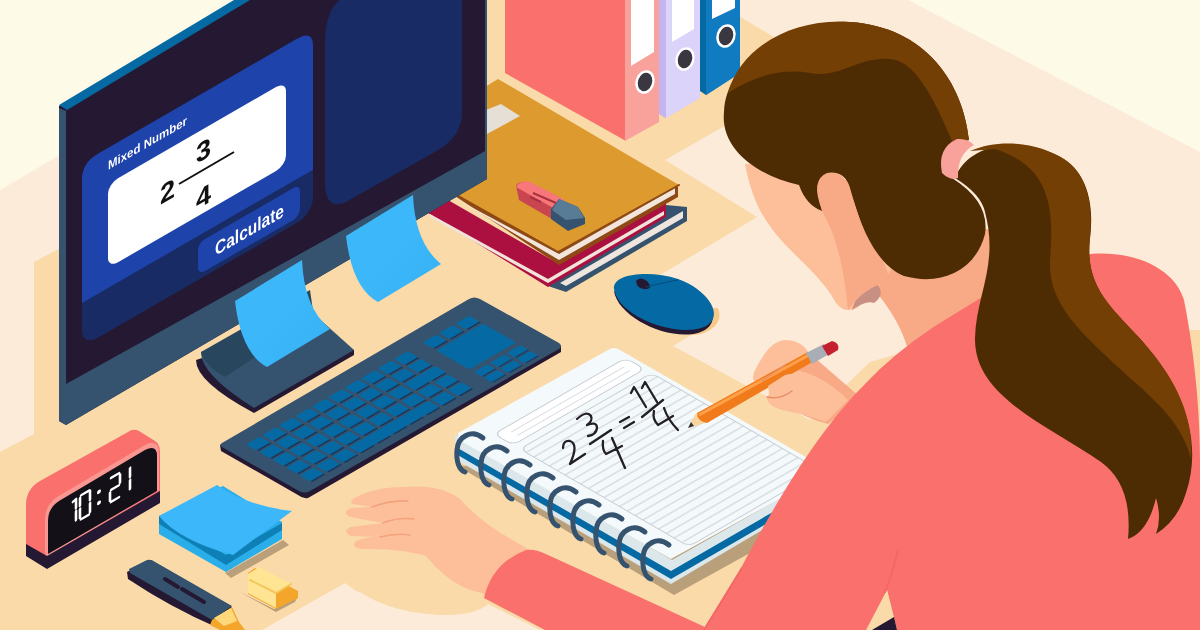
<!DOCTYPE html>
<html lang="en">
<head>
<meta charset="utf-8">
<title>Mixed number study desk</title>
<style>
:root{--cream:#fefae8;--peach:#fcebd9;--desk:#f9daa8;--shade:#b9a07a;--ink:#241832;--slate:#35536e;--blue:#1e43ab;--navy:#182b64;--sea:#0569a3;--sky:#3cb8fa;--coral:#fa706d;--pink:#f9a19b;--skin:#fdbf9a;--skin2:#f8a985;--hair:#4e2c03;--hair2:#743f04;--page:#f4f9fb}
html,body{margin:0;height:100%;overflow:hidden;background:var(--desk)}
svg{display:block;width:1200px;height:630px}
text{font-family:"Liberation Sans",Roboto,sans-serif}
.cream{fill:var(--cream)}.peach{fill:var(--peach)}.desk{fill:var(--desk)}.shade{fill:var(--shade)}
.ink{fill:var(--ink)}.slate{fill:var(--slate)}.blue{fill:var(--blue)}.navy{fill:var(--navy)}
.sea{fill:var(--sea)}.sky{fill:var(--sky)}.coral{fill:var(--coral)}.pink{fill:var(--pink)}
.skin{fill:var(--skin)}.skin2{fill:var(--skin2)}.hair{fill:var(--hair)}.hair2{fill:var(--hair2)}
.white{fill:#fff}.page{fill:var(--page)}
.ui{fill:#fff;font-weight:700}
.sum{fill:#111;font-weight:700;font-size:27px}
.line{fill:none;stroke-linecap:round;stroke-linejoin:round}
</style>
</head>
<body>
<svg viewBox="0 0 1200 630" role="img" aria-label="Student writing a mixed number as an improper fraction at a desk">
<defs>
<pattern id="keys" width="19" height="15.5" patternUnits="userSpaceOnUse"><rect width="16" height="12.5" rx="2" fill="#0569a3"/><path d="M1 13H16" stroke="#1c2b4c" stroke-width="1.5"/></pattern>
<pattern id="rules" width="9" height="200" patternUnits="userSpaceOnUse"><path d="M1 0V200" stroke="#c3c9cf" stroke-width="1"/></pattern>
<g id="binder-ring"><ellipse rx="9.5" ry="12" fill="#fff" transform="rotate(18)"/><ellipse rx="7" ry="9.5" fill="#3a3740" transform="rotate(18)"/></g>
<path id="coil" class="line" d="M27 2C16-7 2 0 1 14C0 25 3 34 9 36" stroke="#35536e" stroke-width="5"/>
<linearGradient id="note" x1="0" y1="0" x2="1" y2="1"><stop offset=".5" stop-color="#3cb8fa"/><stop offset="1" stop-color="#35b1f4"/></linearGradient>
</defs>

<g id="room">
<rect class="desk" width="1200" height="630"/>
<path class="peach" d="M0 100H70V243L34 262V434L0 452Z"/>
<path class="cream" d="M0 0H245L60 155L0 190Z"/>
<path class="peach" d="M740 0H1200V330H900L740 110L775 38L740 17Z"/>
<path class="desk" d="M740 17L777 39L740 90Z"/>
<path class="cream" d="M908 0H1200V152Z"/>
<path class="peach" d="M665 160L735 120L790 150V217H757Z"/>
<path class="peach" d="M757 217L800 200L920 340L905 352L870 362L810 420L673 346L720 318L650 281Z"/>
<path class="peach" d="M262 630L345 583L356 591Q420 613 480 600L540 630Z"/>
</g>

<g id="binders">
<path class="coral" d="M505 0H626V141L505 73Z"/><path class="pink" d="M625 0H659V122L625 141Z"/><path class="white" d="M631 0H654V52L631 66Z"/>
<path d="M659 0H700V98L665 118L659 114Z" fill="#c4b4ef"/><path d="M666 0H700V98L666 118Z" fill="#dcd3fb"/><path class="white" d="M672 0H694V29L672 42Z"/>
<path class="sea" d="M700 0H740V73L706 95L700 91Z"/><path d="M706 0H740V73L706 95Z" fill="#107bc0"/><path class="white" d="M712 0H735V8L712 19Z"/>
<use href="#binder-ring" x="645" y="82"/><use href="#binder-ring" x="685" y="59"/><use href="#binder-ring" x="726" y="36"/>
</g>

<g id="books">
<path class="slate" d="M545 285L666 205L687 207V221L566 292Z"/><path d="M560 283L683 211V218L566 286Z" fill="#eee5df"/>
<path d="M428 213L448 200L552 260L666 199V217L548 287Z" fill="#ac1040"/><path d="M430 214L548 279L664 211V215L548 283L430 217Z" fill="#f1e3da"/>
<path d="M455 196L678 184V197L559 265Z" fill="#8e4915"/><path d="M458 200L559 254L675 188V194L559 260Z" fill="#f1e5dc"/>
<path d="M480 90L498 79L679 185L558 252L453 193Z" fill="#dd9b2f"/><path d="M486 110L501 104L520 116L487 134Z" fill="#e6dfd5"/>
<path d="M453 193L558 252L679 185" class="line" stroke="#8e4915" stroke-width="2"/>
<g id="eraser"><path d="M516 186Q518 181 528 182L561 198L552 219L519 200Z" fill="#c94550"/><path d="M516 187Q520 180 530 182L565 200L555 209Z" fill="#f7777a"/><path class="slate" d="M551 209L559 199L578 207L585 218V224L568 231L551 219Z"/><path d="M559 199L578 207L584 218L566 220L552 210Z" fill="#597c96"/><path d="M533 193L556 203M530 197L541 202" stroke="#a6323f" stroke-width="2"/></g>
</g>

<g id="monitor">
<path class="ink" d="M196 360Q196 382 254 413L354 355V350L290 330Z"/><path class="slate" d="M201 352Q200 374 254 408L354 350L315 315Z"/><path d="M201 352L310 290L314 318L225 377Q205 366 201 352Z" fill="#29465f"/>
<path class="ink" d="M59 106L240 0H487V179L66 425L59 421Z"/>
<path class="slate" d="M66 384L487 150V179L66 425ZM59 108L66 111V425L59 421Z"/>
<path class="sea" d="M59 105L234 0H250L67 110Z"/><path d="M486 0V152" stroke="#35536e" stroke-width="2"/>
<g transform="translate(82 163) skewY(-30)"><rect class="navy" width="231" height="184" rx="16"/><path class="blue" d="M0 140V16Q0 0 16 0H215Q231 0 231 16V140Z"/></g>
<path class="navy" d="M325 0V184Q326 211 346 202L440 149Q462 135 462 112V0H340Q326 10 325 40Z"/>
<rect class="white" width="178" height="84" rx="10" transform="translate(108 184) skewY(-30)"/>
<g transform="translate(108 170) skewY(-30)"><text class="ui" font-size="12.5" textLength="79" lengthAdjust="spacingAndGlyphs">Mixed Number</text></g>
<g class="sum"><text transform="translate(160 205) skewY(-30)">2</text><text transform="translate(196 164) skewY(-30)">3</text><text transform="translate(196 210) skewY(-30)">4</text></g>
<path d="M179 184L234 152" stroke="#111" stroke-width="2"/>
<rect class="blue" width="102" height="32" rx="7" transform="translate(198 243) skewY(-30)"/>
<g transform="translate(215 256) skewY(-30)"><text class="ui" font-size="19" textLength="69" lengthAdjust="spacingAndGlyphs">Calculate</text></g>
<path id="sticky" fill="url(#note)" d="M346 236L413 195Q415 243 441 264L378 302Q352 288 346 236Z"/>
<use href="#sticky" x="-111" y="65"/>
</g>

<g id="keyboard">
<path class="ink" d="M220 445L474 304L561 346V352L308 498Q303 499 298 495L221 451Z"/>
<path class="slate" d="M222 443L469 299Q474 296 480 299L559 343Q563 346 559 349L310 491Q305 494 299 491L222 447Q219 445 222 443Z"/>
<g transform="matrix(.866 -.5 .866 .5 231 444)"><g transform="translate(8 9)"><rect width="187" height="77" fill="url(#keys)"/><rect class="sea" x="57" y="62" width="92" height="12" rx="2"/><rect class="sea" x="152" y="31" width="36" height="12" rx="2"/></g>
<g transform="translate(212 9)"><rect width="54" height="14" fill="url(#keys)"/><rect class="sea" y="16" width="54" height="38" rx="2"/><g transform="translate(0 62)"><rect width="54" height="30" fill="url(#keys)" transform="translate(0 -3) scale(1 .75)"/></g></g></g>
</g>

<g id="mouse"><path d="M630 310Q690 350 715 326Q722 318 718 308Z" fill="#f7c988"/><path class="ink" d="M614 291C618 317 667 341 698 333Q714 328 713 314Z"/><path class="sea" d="M614 289C612 273 651 270 678 279C706 289 722 312 710 323C696 337 653 328 632 313Q616 302 614 289Z"/><path class="ink" d="M636 281Q640 276 647 281Q654 289 645 289Q637 289 636 281Z"/><path class="line" d="M646 287Q670 281 678 280" stroke="#054d7d"/></g>

<g id="clock">
<path class="coral" d="M26 553V505Q26 489 40 481L128 432Q133 428 139 431L155 441Q160 444 160 452V495L47 562Z"/>
<path d="M45 552V520Q45 505 57 497L145 445Q159 438 159 454V490L47 557Z" fill="#fa9792"/>
<path d="M48 554V521Q48 508 59 501L145 450Q157 444 157 456V491Z" fill="#131017"/>
<path class="ink" d="M26 544L47 556L160 491V503L47 569L26 556Z"/>
<g transform="translate(71 499) skewY(-30)"><path class="line" stroke="#fff" stroke-width="2.6" d="M2 4L5 3V12M5 15V24M10 2H18M9 4V12M9 15V24M19 3V12M19 15V24M10 26H18M40 2H48M49 4V12M40 14H48M39 16V24M40 26H48M59 3V12M59 15V24"/><g class="white"><circle cx="28" cy="9" r="2"/><circle cx="28" cy="20" r="2"/></g></g>
</g>

<g id="sticky-stack">
<path class="shade" d="M225 573L283 540L289 545L231 578Z"/><path d="M159 516L223 486L282 522V539L226 572L159 534Z" fill="#29aeea"/><path d="M159 516L226 555L282 523V530L226 565L159 524Z" fill="#0e80b5"/>
<path class="sky" d="M159 516L217 485Q247 506 292 511L233 555Q180 541 159 516Z"/>
</g>

<g id="marker">
<path class="ink" d="M127 572L151 560L232 607L216 627Q170 607 128 579Z"/><path class="slate" d="M129 569L147 560Q151 559 155 562L232 606L212 620L130 573Z"/><path d="M165 579L178 587M182 589L204 602" class="line" stroke="#241832" stroke-width="4"/><path d="M212 620L232 607L239 622L245 630H220L210 625Z" fill="#f4a52c"/><path d="M214 618L231 608L237 621L224 626Z" fill="#ffd979"/>
</g>
<g id="yellow-eraser"><path class="shade" d="M240 592L274 609L298 596L295 602L276 612Z"/><path d="M248 573L255 568L298 591V598L276 609L248 594Z" fill="#f4a52c"/><path d="M248 574L259 567L291 584L276 593V608L248 593Z" fill="#ffe493"/><path d="M250 580L276 593L291 584" class="line" stroke="#f3c75a" stroke-width="2"/></g>

<g id="notebook">
<path class="shade" d="M456 465L674 595L810 520L790 495Z"/>
<path d="M455 434L672 560L830 470V490L671 584L455 459Z" fill="#dce7eb"/><path class="sea" d="M456 447L671 571L830 479V487L671 579L456 454Z"/>
<path class="page" d="M458 433L608 350Q614 346 620 350L830 471L671 559L459 440Z"/>
<g transform="matrix(.866 .5 .866 -.5 494 434)"><rect width="22" height="152" rx="7" fill="#fff" stroke="#c3c9cf"/><path d="M8 12V142M15 12V142" stroke="#d5dadf"/><rect x="30" width="190" height="152" rx="7" fill="url(#rules)"/><rect x="30" width="195" height="152" rx="7" fill="none" stroke="#c3c9cf"/></g>
<g id="coils"><use href="#coil" x="456" y="436"/><use href="#coil" x="480" y="449"/><use href="#coil" x="503" y="463"/><use href="#coil" x="526" y="476"/><use href="#coil" x="549" y="490"/><use href="#coil" x="572" y="503"/><use href="#coil" x="595" y="517"/><use href="#coil" x="618" y="530"/><use href="#coil" x="642" y="543"/></g>
<path id="handwriting" class="line" stroke="#221f26" stroke-width="2.3" d="M563 448Q563 440 570 441Q579 444 570 464L585 454M577 419Q587 410 591 416Q593 421 587 425Q597 421 597 428Q596 435 588 436M590 444L611 430M603 441Q602 450 606 454L622 446M612 438Q618 452 625 468M620 422L629 417M624 428L634 422M631 393L634 387L646 407M642 388L645 382L657 402M642 417L663 400M654 411Q652 419 658 425L673 416M664 408Q668 420 678 430"/>
</g>

<g id="writing-hand">
<path class="skin2" d="M775 375L800 345Q838 378 860 397L828 424Q790 414 775 392Z"/>
<path class="skin" d="M754 381Q750 376 762 358Q772 341 785 340Q801 340 808 352Q800 362 786 364L800 371Q825 377 848 400L826 422Q800 413 782 410Q766 405 767 397L776 386Z"/>
<path d="M688 428L696 413L705 423Z" fill="#f8d49e"/><path d="M688 428L691 422L694 426Z" fill="#333"/>
<path d="M697 413L808 352L814 361L707 423Q697 421 697 413Z" fill="#f17a1b"/><path d="M699 415L809 355" stroke="#ffa14b" stroke-width="3"/>
<path d="M806 353L824 344L829 354L812 364Z" fill="#a9adb5"/><path d="M822 346L832 341Q840 343 838 350L828 356Z" fill="#c32030"/>
<path class="skin" d="M768 386L785 375Q797 372 804 376Q790 382 780 390L770 400Z"/><path class="line" d="M762 381Q774 373 785 365M767 397Q780 400 792 391" stroke="#e88f69" stroke-width="1.5"/>
</g>

<g id="resting-hand"><path class="skin" d="M351 500Q372 487 404 487Q442 484 461 500Q487 529 540 556L486 600Q452 582 430 557Q402 548 361 549Q350 547 356 541Q370 536 380 537L351 536Q342 532 350 527L383 523L350 517Q341 512 351 508L372 507L352 504Z"/><path class="line" d="M372 507Q390 500 408 501M383 523Q398 517 414 519M380 537Q396 533 410 535" stroke="#f2a27d" stroke-width="1.5"/><path d="M349 583Q380 612 440 615Q480 616 492 600L450 570Q420 558 380 565Z" fill="#f9daa8"/><path class="skin" d="M420 548Q450 590 488 594L535 553L470 515Z"/></g>

<g id="student">
<path class="skin2" d="M820 180L990 230L1005 300L908 350Q900 320 873 288L845 240Z"/>
<path class="skin" d="M745 164C750 190 757 209 772 229C793 257 819 272 836 303Q844 314 857 308Q880 288 891 270L850 190L800 160Z"/>
<path d="M852 310Q857 290 878 285Q885 295 874 303Q866 300 852 310Z" fill="#c89082"/>
<path class="skin2" d="M800 180Q808 207 822 211Q842 244 848 310Q862 289 890 280L855 180Z"/>
<path class="coral" d="M484 598Q492 563 526 550Q536 549 548 555L705 627L740 570C775 503 820 428 866 383Q893 354 935 326L1005 283L1090 254C1140 250 1176 272 1184 300C1192 340 1200 400 1200 460V630H897L887 590L868 630H545Z"/>
<path class="desk" d="M887 590L897 630H866Z"/><path class="ink" d="M872 630L894 617L897 630Z"/>
<path class="line" d="M704 630L742 568M885 592Q892 575 898 550" stroke="#f56667" stroke-width="2"/>
<path class="hair" d="M724 112C726 62 785 20 850 22C926 27 963 83 969 140Q955 144 952 178Q990 202 985 234C975 272 940 286 904 276C875 264 860 225 850 188Q846 174 834 173Q812 174 822 211Q806 205 799 185C760 177 720 150 724 112Z"/>
<path class="hair2" d="M728 93C742 43 798 18 850 22C926 27 963 83 969 140L952 141C934 98 914 59 889 59C857 57 840 79 810 73Q770 66 728 93Z"/>
<path class="skin2" d="M822 210Q810 180 827 173Q843 170 849 187L866 238Q854 252 841 233Z"/>
<path class="hair" d="M955 178C968 145 1013 137 1052 153C1085 166 1095 199 1090 238C1084 289 1114 309 1143 342C1184 389 1203 442 1186 493Q1178 520 1156 534Q1162 518 1156 498Q1148 532 1128 539Q1133 485 1101 462C1048 425 974 397 975 338C976 295 999 265 985 212Q981 194 955 178Z"/>
<path class="hair2" d="M970 151C1002 137 1040 144 1064 159C1088 174 1093 206 1090 238C1084 289 1114 309 1143 342C1174 377 1194 414 1191 459C1181 418 1146 393 1119 368C1080 331 1048 304 1050 260C1054 211 1052 167 995 149Z"/>
<path class="pink" d="M942 173Q937 148 957 139Q968 138 974 145Q957 154 958 178Q950 181 942 173Z"/>
</g>
</svg>
</body>
</html>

#### [INSTRUCTIONS TO FOLLOW]
From the listing above, return the lines starting at the one with "200L559 254L675 188V194L559" and ending at the one with "90L498 79L679 185L558", both kept, exactly as they appear and nothing more.

#### [EXERCISE RESPONSE]
<path d="M455 196L678 184V197L559 265Z" fill="#8e4915"/><path d="M458 200L559 254L675 188V194L559 260Z" fill="#f1e5dc"/>
<path d="M480 90L498 79L679 185L558 252L453 193Z" fill="#dd9b2f"/><path d="M486 110L501 104L520 116L487 134Z" fill="#e6dfd5"/>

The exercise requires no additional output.